A: Close your eyes and delete! Seriously, you need to winnow it down. Assign a Low/ Medium/ High ranking to each item. If it makes you nervous to actually delete items, move the “lows” to an “on hold” backlog. I personally have never seen an actionable and well-organized product backlog with more than a couple hundred items at any given time.
Q: If product backlog ordering is done in backlog meetings then is this overlapping with the Sprint
Q: Good afternoon Angela, when are you brining PO training to NYC?
A: We currently do not have PO training in NYC, but I will pass along the request for it. 😉
Q: Assuming you have several released stories, what if the product owner decides that these stories must be changed?
A: Then he can write new user stories for these changes—no problem whatsoever.
Q: We have some great Product owners and then we have some that won’t participate that we are having to be stand-ins for, is there one key thing we can do to make this more successful?
A: Make sure you have the right people in the job and that they have the tools to do that job. Look at those “great” Product Owners and try to figure out why they are great. What do they do or have that the others lack? As an Agile coach, one of the top issues I am called in to help with is Product Owner problems.

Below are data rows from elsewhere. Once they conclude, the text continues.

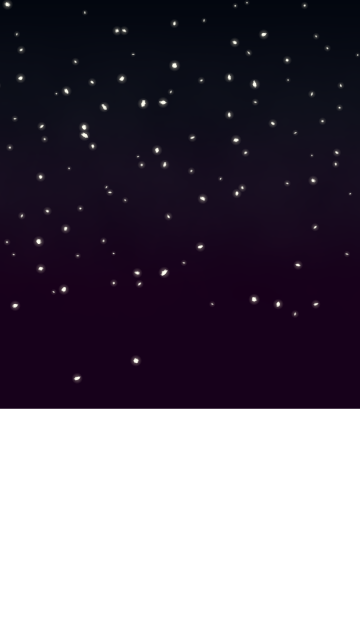
Write a Shadertoy shader that draws this background.

```glsl
// Night sky over a plain white lower panel: a vertical navy-to-plum gradient,
// faint clouds of layered gradient noise, and small glowing stars scattered
// by a jittered grid. Lengths are fractions of the canvas width.

#define HORIZON      0.3613   // top of the white panel, fraction of height
#define STAR_COLUMNS 12.0     // grid cells across the width
#define STAR_DENSITY 0.95     // peak chance of a star per cell
#define CORE_MIN     0.0013
#define CORE_MAX     0.0066
#define HALO_MIN     0.0075
#define HALO_MAX     0.0175
#define HALO_GAIN    0.52
#define CLOUD_SCALE  4.5
#define CLOUD_GAIN   0.022

vec3 hash3(vec2 cell) {
    vec3 q = fract(cell.xyx * vec3(0.1031, 0.1030, 0.0973));
    q += dot(q, q.yxz + 33.33);
    return fract((q.xxy + q.yzz) * q.zyx);
}

float gradientNoise(vec2 p) {
    vec2 i = floor(p), f = fract(p);
    vec2 u = f * f * f * (f * (f * 6.0 - 15.0) + 10.0);
    vec4 corner;
    for (int k = 0; k < 4; k++) {
        vec2 o = vec2(k & 1, k >> 1);
        float angle = 6.2832 * hash3(i + o + 71.0).x;
        corner[k] = dot(vec2(cos(angle), sin(angle)), f - o);
    }
    return mix(mix(corner.x, corner.y, u.x), mix(corner.z, corner.w, u.x), u.y);
}

float cloudNoise(vec2 p) {
    float sum = 0.0, amplitude = 0.6;
    for (int i = 0; i < 5; i++) {
        sum += amplitude * gradientNoise(p);
        p = mat2(1.6, 1.2, -1.2, 1.6) * p + 9.7;
        amplitude *= 0.5;
    }
    return sum;
}

// depth: 0 at the top of the sky, 1 at the horizon
vec3 skyGradient(float depth) {
    vec3 c = mix(vec3(0.005, 0.022, 0.055), vec3(0.050, 0.058, 0.100), smoothstep(-0.05, 0.26, depth));
    c = mix(c, vec3(0.090, 0.055, 0.125), smoothstep(0.22, 0.46, depth));
    return mix(c, vec3(0.092, 0.003, 0.105), smoothstep(0.42, 0.73, depth));
}

// Stars crowd the upper middle and thin out toward the horizon
float starChance(float depth) {
    float chance = mix(0.42, 1.0, smoothstep(0.06, 0.25, depth));
    chance *= mix(1.0, 0.52, smoothstep(0.42, 0.65, depth));
    chance *= mix(1.0, 0.32, smoothstep(0.74, 0.82, depth));
    return STAR_DENSITY * chance * step(depth, 0.95);
}

// x: solid core coverage, y: halo brightness
vec2 star(vec2 d, float size, float seed, float pixel) {
    float angle = 6.2832 * seed;
    vec2 axis = vec2(cos(angle), sin(angle));
    vec2 q = vec2(dot(d, axis), dot(d, vec2(-axis.y, axis.x)));
    float stretch = 1.0 + 0.55 * fract(seed * 17.3);
    q *= vec2(1.0 / stretch, sqrt(stretch));

    float radius = mix(CORE_MIN, CORE_MAX, size * size);
    float wobble = 1.0 + 0.5 * gradientNoise(d / CORE_MAX + seed * 40.0);
    float core = smoothstep(pixel, -pixel, length(q) - radius * wobble);

    float reach = mix(HALO_MIN, HALO_MAX, size);
    float fade = max(0.0, 1.0 - length(d) / reach);
    return vec2(core, HALO_GAIN * mix(0.35, 1.0, size) * pow(fade, 1.2));
}

vec2 starField(vec2 p, float skyTop, float skyBase, float pixel) {
    vec2 glow = vec2(0.0);
    vec2 home = floor(p * STAR_COLUMNS);
    for (int y = -1; y <= 1; y++)
    for (int x = -1; x <= 1; x++) {
        vec2 cell = home + vec2(x, y);
        vec3 place = hash3(cell + 13.0), trait = hash3(cell + 157.0);
        vec2 center = (cell + mix(vec2(0.06), vec2(0.94), place.xy)) / STAR_COLUMNS;
        float depth = (skyTop - center.y) / (skyTop - skyBase);
        if (place.z < starChance(depth))
            glow = max(glow, star(p - center, trait.x, trait.y, pixel));
    }
    return glow;
}

void mainImage(out vec4 fragColor, in vec2 fragCoord) {
    float pixel = 1.0 / iResolution.x;
    vec2 p = fragCoord * pixel;
    float skyTop = iResolution.y * pixel;
    float skyBase = HORIZON * skyTop;
    float depth = (skyTop - p.y) / (skyTop - skyBase);

    // Sky with faint clouds in its middle band
    vec3 color = skyGradient(depth);
    float band = smoothstep(0.0, 0.3, depth) * smoothstep(0.82, 0.5, depth);
    color += CLOUD_GAIN * band * cloudNoise(p * CLOUD_SCALE) * vec3(0.9, 1.0, 0.9);

    // Warm halos under near-white cores
    vec2 glow = starField(p, skyTop, skyBase, pixel);
    color = mix(color, vec3(1.0, 0.97, 0.84), glow.y);
    color = mix(color, vec3(1.0, 1.0, 0.95), glow.x);

    // White panel below the horizon
    float sky = clamp((p.y - skyBase) / pixel + 0.5, 0.0, 1.0);
    fragColor = vec4(mix(vec3(1.0), color, sky), 1.0);
}
```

When I arrive I often find POs that have not been trained, don’ t know what is expected of them and are not getting help and support.
Q: If you work at an organization where the executives want the final say on the order of backlog items, how would you handle that?
A: The Product Owner has final say on backlog order so, if an exec wants that privilege, she has to take on the rest of the PO role as well. That usually doesn’t work out and eventually these individuals see they must delegate some authority. Delegation should not be a foreign concept to the average executive. Giving someone authority as Product Owner is just a form of delegation.
Q: Any hints about how to recognize if our backlog is “not in a good shape”? (Without reviewing each PBI one-by-one if possible)
A: A mature backlog has smaller, more detailed user stories at the top, less detail at the bottom. It is “chunked” into bodies of work like releases. It is full enough to keep a high-performing agile team busy. If this is your backlog, you are on the right track!
Q: What role does a business analyst play on the product backlog?
A: Business analysts often help Product Owners understand and write backlog items. They may also write supporting documentation and even help with testing.